They went along in this manner, inspecting in turn every gable and roof along the Acquedotto, but found nothing like the one they sought. At last they reached the end.

“There it is!” exclaimed Zirone.

And there was the weather vane swinging slowly on its iron spindle above a dormer window, round which, were several pigeons.

There was no mistake. It was the identical house to which the pigeon had flown.

The house was of modest exterior and formed one of the block at the beginning of the Acquedotto.

Sarcany made inquiries at the neighbouring shops, and learnt all he wished to know.

The house for many years had belonged and been inhabited by Count Ladislas Zathmar.

“Who is this Count Zathmar?” asked Zirone, to whom the name meant nothing.

“He is the Count Zathmar!” answered Sarcany.

“But perhaps if we were to ask him...”

“Later on, Zirone; there’s no hurry! Take it coolly, and now to our hotel!”

“Yes, it’s dinnertime for those who have got something to dine on!” said Zirone bitterly.

“We may not dine tonight, but it’s possible we shall dine tomorrow,” answered Sarcany.

“With whom?”

“Who knows? Perhaps with Count Zathmar!”

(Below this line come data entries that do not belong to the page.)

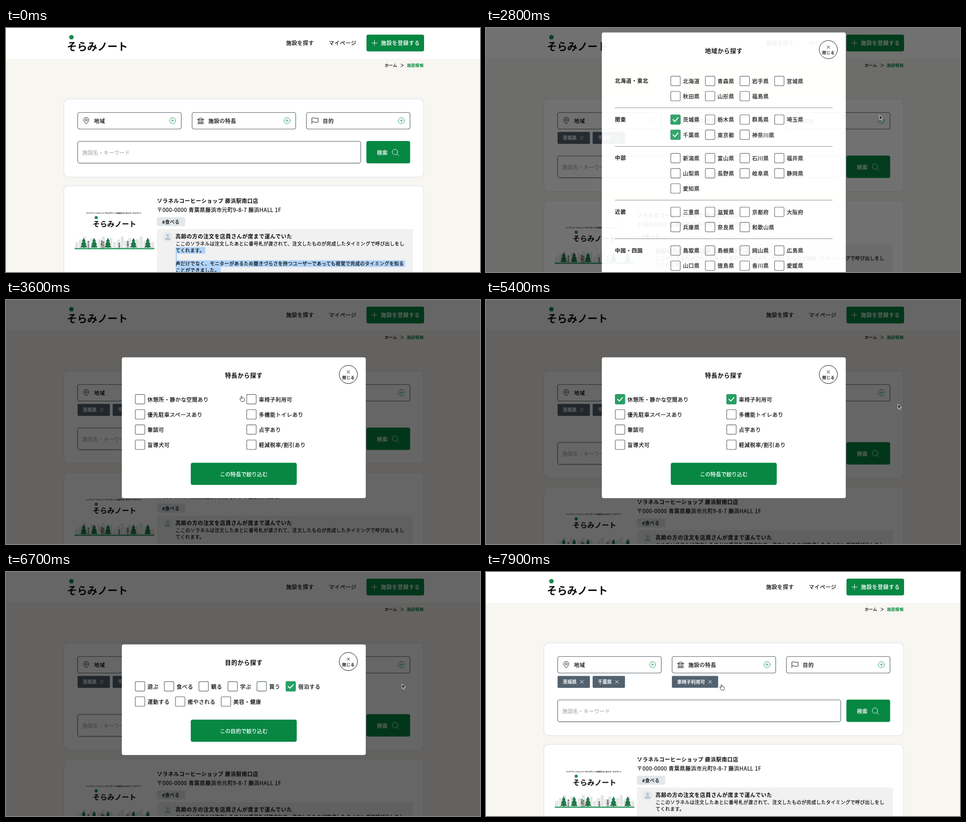
An HTML page for the animation above (8 s loop, 1000x516 px).

```html
<!DOCTYPE html>
<html lang="ja">
<head>
<meta charset="utf-8">
<title>施設検索</title>
<style>
html, body { margin: 0; width: 100%; height: 100%; overflow: hidden; background: #f7f6f1; }
svg { display: block; width: 100vw; height: 100vh; }
/* the thin stroke gives the regular cut a medium weight */
text { font-family: "Noto Sans CJK JP", "Noto Sans CJK", "Noto Sans", sans-serif; letter-spacing: .05em; color: #0c0c0c; fill: currentColor; stroke: currentColor; stroke-width: .25; }
.bold { font-weight: 700; stroke: none; }
.tight { letter-spacing: 0; }
.mid { text-anchor: middle; }
.white { color: #fff; }
.hint { color: #9a9fa8; stroke: none; }
.green { color: #068742; fill: currentColor; }
.line { fill: none; stroke: #111; stroke-width: 1; stroke-linecap: round; stroke-linejoin: round; }
.line.pale { stroke: #fff; }
.line.leaf { stroke: #2a9d5f; }
.field { fill: #fff; stroke: #747d83; stroke-width: 1.4; }
.card { fill: #fff; stroke: #e2e6ea; stroke-width: 1.4; }

/* one loop = 8000 ms, so 1% = 80 ms */
.shift, .grow, .row2, .pick, .hand, .arrow { animation: 8s step-end infinite; }
.shift { animation-name: shift; }
.grow { animation-name: grow; }
.row2 { animation-name: row2; }
@keyframes shift {
  0% { transform: translateY(0); } 16.25% { transform: translateY(30.8px); }
  58.75% { transform: translateY(61.6px); } 97.5% { transform: translateY(30.8px); }
}
@keyframes grow {
  0% { height: 165.3px; } 16.25% { height: 196.1px; }
  58.75% { height: 226.9px; } 97.5% { height: 196.1px; }
}
@keyframes row2 { 0% { transform: translateY(30.8px); } 97.5% { transform: none; } }

.selection { animation-name: selection; }
.ibaraki { animation-name: ibaraki; }
.chiba { animation-name: chiba; }
.rest { animation-name: rest; }
.wheelchair { animation-name: wheelchair; }
.stay { animation-name: stay; }
@keyframes selection { 0% { opacity: 1; } 16.25% { opacity: 0; } }
@keyframes ibaraki { 0% { opacity: 0; } 16.25% { opacity: 1; } }
@keyframes chiba { 0% { opacity: 0; } 22.5% { opacity: 1; } }
@keyframes rest { 0% { opacity: 0; } 52.5% { opacity: 1; } 97.5% { opacity: 0; } }
@keyframes wheelchair { 0% { opacity: 0; } 58.75% { opacity: 1; } }
@keyframes stay { 0% { opacity: 0; } 81.25% { opacity: 1; } 95% { opacity: 0; } }

.modal { opacity: 0; animation: 8s linear infinite; }
.area { animation-name: area; }
.feature { animation-name: feature; }
.purpose { animation-name: purpose; }
@keyframes area { 0%, 2.3% { opacity: 0; } 7%, 34.75% { opacity: 1; } 38.5%, 100% { opacity: 0; } }
@keyframes feature { 0%, 40% { opacity: 0; } 44.4%, 72.25% { opacity: 1; } 76%, 100% { opacity: 0; } }
@keyframes purpose { 0%, 76.5% { opacity: 0; } 80%, 84.8% { opacity: 1; } 88.75%, 100% { opacity: 0; } }

.cursor { animation: move 8s ease-in-out infinite; }
@keyframes move {
  0%, 13.1% { transform: translate(355px, 208px); }
  16%, 17% { transform: translate(402px, 204px); }
  20%, 24% { transform: translate(402px, 231px); }
  30%, 36.9% { transform: translate(833px, 190px); }
  40%, 45% { transform: translate(498px, 209px); }
  50%, 53.1% { transform: translate(284px, 214px); }
  56.25%, 64.4% { transform: translate(555px, 223px); }
  67.5%, 73.75% { transform: translate(872px, 226px); }
  76.25%, 77% { transform: translate(690px, 208px); }
  79.4%, 81.25% { transform: translate(605px, 248px); }
  83.5%, 86.25% { transform: translate(838.5px, 242.5px); }
  91.25%, 95% { transform: translate(694px, 238px); }
  97.5% { transform: translate(523px, 243px); }
  98.75%, 100% { transform: translate(498px, 244px); }
}
.hand { animation-name: hand; }
.arrow { animation-name: arrow; }
@keyframes hand {
  0% { opacity: 0; } 2.5% { opacity: 1; } 26% { opacity: 0; } 38.5% { opacity: 1; }
  65% { opacity: 0; } 75% { opacity: 1; } 82% { opacity: 0; } 90.5% { opacity: 1; }
}
@keyframes arrow {
  0% { opacity: 0; } 26% { opacity: 1; } 38.5% { opacity: 0; } 65% { opacity: 1; }
  75% { opacity: 0; } 82% { opacity: 1; } 90.5% { opacity: 0; }
}
</style>
</head>
<body>
<svg id="stage" viewBox="0 0 1000 516" preserveAspectRatio="none"></svg>
<script>
const BRAND = 'そらみノート';

// Text is placed by its left edge (or middle) and vertical centre.
const text = (x, cy, s, size = 11.2, cls = '') =>
  `<text x="${x}" y="${cy + size * .38}" font-size="${size}" class="${cls}">${s}</text>`;
const rect = (x, y, w, h, rx, attrs) =>
  `<rect x="${x}" y="${y}" width="${w}" height="${h}" rx="${rx}" ${attrs}/>`;
const circle = (x, y, r, attrs) => `<circle cx="${x}" cy="${y}" r="${r}" ${attrs}/>`;
const line = (d, cls = '', attrs = '') => `<path d="${d}" class="line ${cls}" ${attrs}/>`;
const group = (cls, ...parts) => `<g class="${cls}">${parts.join('')}</g>`;
const at = (x, y, ...parts) => `<g transform="translate(${x} ${y})">${parts.join('')}</g>`;
const cross = (x, y, r, cls) =>
  line(`M${x - r} ${y - r}l${2 * r} ${2 * r}m0 ${-2 * r}l${-2 * r} ${2 * r}`, cls);
const plus = (x, y, r, cls) => line(`M${x - r} ${y}h${2 * r}M${x} ${y - r}v${2 * r}`, cls);

const picked = {
  '茨城県': 'ibaraki', '千葉県': 'chiba', '休憩所・静かな空間あり': 'rest',
  '車椅子利用可': 'wheelchair', '宿泊する': 'stay'
};

function header() {
  return rect(0, 0, 1000, 65, 0, 'fill="#fff"') +
    circle(138, 19.5, 4.8, 'fill="#1b8a50"') +
    text(128.5, 39, BRAND, 21.4, 'bold tight') +
    text(591, 32, '施設を探す') + text(681, 32, 'マイページ') +
    rect(760.5, 14, 121.5, 35.5, 4, 'class="green"') +
    plus(777.3, 31.8, 5.6, 'pale') + text(791, 32, '施設を登録する', 11.2, 'white') +
    text(799, 79, 'ホーム', 8.4) + line('M833 76l5.5 3-5.5 3') +
    text(846, 79, '施設情報', 8.4, 'green');
}

function select(x, label, icon) {
  return rect(x, 178.6, 218.6, 35, 4, 'class="field"') + at(x + 18, 196, icon) +
    text(x + 34.5, 196.5, label) +
    circle(x + 200.3, 196, 6.4, 'class="line leaf"') + plus(x + 200.3, 196, 2.8, 'leaf');
}

function tag(x, label) {
  const w = 38.8 + label.length * 9.8;
  return group('pick ' + picked[label],
    rect(x, 219.8, w, 25.2, 2, 'fill="#53626f"'),
    text(x + 11, 232.4, label, 9.8, 'bold tight white'),
    cross(x + w - 17, 232.3, 3.2, 'pale'));
}

function searchCard() {
  const pin = line('M0 6.6C-3.4 3-5.4.8-5.4-1.5a5.4 5.4 0 0 1 10.8 0C5.4.8 3.4 3 0 6.6z') +
    circle(0, -1.4, 2, 'class="line"');
  const hall = line('M-6.5-2.5L0-6.2 6.5-2.5zM-6.8 6.3H6.8M-5 4.2H5M-4.8-2v6M-1.7-2v6M1.7-2v6M4.8-2v6');
  const flag = line('M-6.5 6.5V-5.5c4-2 8 2 13 0V3c-5 2-9-2-13 0');
  return rect(122, 149.8, 759.3, 165.3, 10, 'class="card grow"') +
    select(151.2, '地域', pin) + select(392.6, '施設の特長', hall) + select(633.8, '目的', flag) +
    tag(151, '茨城県') + tag(225, '千葉県') + tag(392.2, '休憩所・静かな空間あり') +
    group('row2', tag(392.2, '車椅子利用可')) + tag(633.5, '宿泊する') +
    group('shift',
      rect(151.2, 239.6, 597.2, 46.2, 4, 'class="field"'),
      text(161, 263.5, '施設名・キーワード', 11.2, 'tight hint'),
      rect(760.3, 239, 92.3, 47.3, 4, 'class="green"'),
      text(782.5, 263.3, '検索', 11.2, 'tight white'),
      circle(820.6, 262.2, 5.7, 'class="line pale"'), line('M824.8 266.4l3.8 3.8', 'pale'));
}

function thumbnail() {
  const towers = Array.from({ length: 21 }, (_, i) => {
    const h = 12 + (i * 7 % 5) * 3;
    return rect(146 + i * 8, 465 - h, 6.5, h, 0, 'fill="#e3e6e5"');
  }).join('');
  const tree = x => `<path d="M${x} 444l4 7h-2l4 7h-2l3 6h-14l3-6h-2l4-7h-2z" fill="#20784b"/>` +
    rect(x - .8, 463.5, 1.6, 3, 0, 'fill="#6b5a48"');
  const person = (x, h, color) => circle(x, 467 - h, 1.7, 'fill="#55595a"') +
    rect(x - 2, 469 - h, 4, h * .45, 1.5, `fill="${color}"`) +
    line(`M${x - 1} ${467 - h * .5}v${h * .5}M${x + 1} ${467 - h * .5}v${h * .5}`, '', 'style="stroke:#666b6d"');
  return text(169, 391.5, 'バリアフリーやユニバーサルデザインな施設をまとめたポータルサイト', 3.66, 'bold tight') +
    circle(190.3, 401, 3.3, 'fill="#1b8a50"') + text(183, 414.5, BRAND, 15.3, 'bold tight') +
    towers + [164, 186, 215, 269, 299].map(tree).join('') +
    person(174, 15, '#a9aeae') + person(202, 16, '#777c7b') + person(206, 14, '#c0a94a') +
    person(239, 11, '#8e9494') + person(257, 15, '#7c8190') +
    rect(145, 465.4, 168, 2.4, 0, 'fill="#20945a"');
}

function resultCard() {
  const marks = [[463.3, 62.5], [477.3, 2.5], [491.3, 483.6], [505.3, 95]]
    .map(([y, w]) => rect(358, y, w, 14, 0, 'fill="#afd3f8"'));
  return group('shift',
    rect(122, 333.6, 759.3, 320, 10, 'class="card"'), thumbnail(),
    text(318.5, 366, 'ソラネルコーヒーショップ 藤浜駅南口店', 11.2, 'bold'),
    text(318.5, 385, '〒000-0000 青葉県藤浜市元町9-8-7 藤浜HALL 1F'),
    rect(318.5, 400, 59.5, 19, 4, 'fill="#e1e7ea"'), text(329.5, 409.8, '#食べる', 9.8),
    rect(318.5, 425, 540, 200, 3, 'fill="#f1f1f1"'),
    circle(341, 442, 10.6, 'fill="#e4eaed"'), circle(341, 438.8, 3, 'fill="#b9c4cb"'),
    '<path d="M335 448.3c0-7 12-7 12 0z" fill="#b9c4cb"/>',
    text(357.5, 440.5, '高齢の方の注文を店員さんが席まで運んでいた', 11.2, 'bold'),
    group('pick selection', ...marks),
    text(358, 456.6, 'ここのソラネルは注文したあとに番号札が渡されて、注文したものが完成したタイミングで呼び出しをし', 9.8),
    text(358, 470.6, 'てくれます。', 9.8),
    text(358, 498.4, '声だけでなく、モニターがあるため聞きづらさを持つユーザーであっても視覚で完成のタイミングを知る', 9.8),
    text(358, 512.4, 'ことができました。', 9.8));
}

function checkbox(x, cy, label) {
  const mark = picked[label] ? group('pick ' + picked[label],
    rect(x - .6, cy - 10.6, 21.2, 21.2, 2.5, 'fill="#27a064"'),
    line(`M${x + 4.8} ${cy + .2}l3.8 3.8 6.8-7.6`, 'pale', 'style="stroke-width:2"')) : '';
  return rect(x, cy - 10, 20, 20, 2.5, 'class="field"') + mark + text(x + 25.8, cy + .6, label);
}

// Labels flow from left to right; a fixed column width can replace the flow.
function checkRow(x, cy, labels, column) {
  return labels.split(' ').map(label => {
    const box = checkbox(x, cy, label);
    x += column || 37.7 + label.length * 11.76;
    return box;
  }).join('');
}

function modal(cls, top, height, title, ...content) {
  return group('modal ' + cls,
    rect(0, 0, 1000, 516, 0, 'fill="#000" fill-opacity=".6"'),
    rect(244.4, top, 514.6, height, 4, 'fill="#fff"'),
    text(501.7, top + 38.4, title, 12.6, 'bold mid'),
    circle(722.3, top + 36.2, 19.2, 'class="line"'), cross(722.3, top + 31, 2.8),
    text(722.5, top + 42.2, '閉じる', 8.4, 'mid'), ...content);
}

const submit = (y, label) => rect(389.8, y, 223.6, 46.8, 4, 'class="green"') +
  text(501.6, y + 24, label, 11.2, 'mid tight white');

const regions = [
  ['北海道・東北', '北海道 青森県 岩手県 宮城県', '秋田県 山形県 福島県'],
  ['関東', '茨城県 栃木県 群馬県 埼玉県', '千葉県 東京都 神奈川県'],
  ['中部', '新潟県 富山県 石川県 福井県', '山梨県 長野県 岐阜県 静岡県', '愛知県'],
  ['近畿', '三重県 滋賀県 京都府 大阪府', '兵庫県 奈良県 和歌山県'],
  ['中国・四国', '鳥取県 島根県 岡山県 広島県', '山口県 徳島県 香川県 愛媛県']
];

function areaModal() {
  let y = 112;
  const content = regions.map(([name, ...rows], i) => {
    const part = text(272, y, name, 11.2, 'bold') +
      (i ? rect(272, y - 25.3, 459, .9, 0, 'fill="#777"') : '') +
      rows.map((row, n) => checkRow(389.8, y + n * 32.1, row)).join('');
    y += rows.length * 32.1 + 17.4;
    return part;
  });
  return modal('area', 9.5, 600, '地域から探す', ...content);
}

function featureModal() {
  const rows = ['休憩所・静かな空間あり 車椅子利用可', '優先駐車スペースあり 多機能トイレあり',
    '筆談可 点字あり', '盲導犬可 軽減税率/割引あり'];
  return modal('feature', 121.3, 297.7, '特長から探す',
    ...rows.map((row, n) => checkRow(272.8, 209.8 + n * 32.1, row, 235)),
    submit(344.3, 'この特長で絞り込む'));
}

function purposeModal() {
  return modal('purpose', 153.2, 233.8, '目的から探す',
    checkRow(272.8, 241.8, '遊ぶ 食べる 観る 学ぶ 買う 宿泊する'),
    checkRow(272.8, 273.9, '運動する 癒やされる 美容・健康'),
    submit(312.3, 'この目的で絞り込む'));
}

function cursor() {
  const hand = 'M-1.5 5.8L-4.6.8C-5.4-.6-3.8-1.5-2.8-.2L-2.1.6V-4.8C-2.1-6.2-.3-6.2-.3-4.8V-1.8' +
    'C.1-2.6 1.5-2.4 1.6-1.5 2.1-2.1 3.3-1.8 3.4-.9 4-1.4 5-.9 5 0V2.5L3.8 5.8z';
  const arrow = 'M-3-6V4.2L-.6 2 1 5.8l1.8-.8L1.2 1.4h3.2z';
  return group('cursor',
    `<path class="hand" d="${hand}" fill="#fff" stroke="#222" stroke-width=".9"/>`,
    `<path class="arrow" d="${arrow}" fill="#222" stroke="#fff" stroke-width=".9"/>`);
}

document.getElementById('stage').innerHTML = [
  rect(0, 0, 1000, 516, 0, 'fill="#f7f6f1"'), header(), searchCard(), resultCard(),
  areaModal(), featureModal(), purposeModal(), cursor()
].join('');
</script>
</body>
</html>
```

They walked along quietly—why should they hurry?—and soon reached their modest hotel, still much too rich for them seeing they could not pay their bill.

What a surprise was in store! A letter had arrived, addressed to Sarcany.

The letter contained a note for 200 florins, and these words—nothing more:

Enclosed is the last money you will get from me. It’s enough to pay your passage to Sicily. Go, and let me hear no more of you.

“Capital!” exclaimed Zirone, “The banker thinks better of it just in time! Assuredly we need never despair of those financial folks!”

“That’s what I say,” said Sarcany.

“And the coin will do for us to leave Trieste.”

“No! Not just yet!”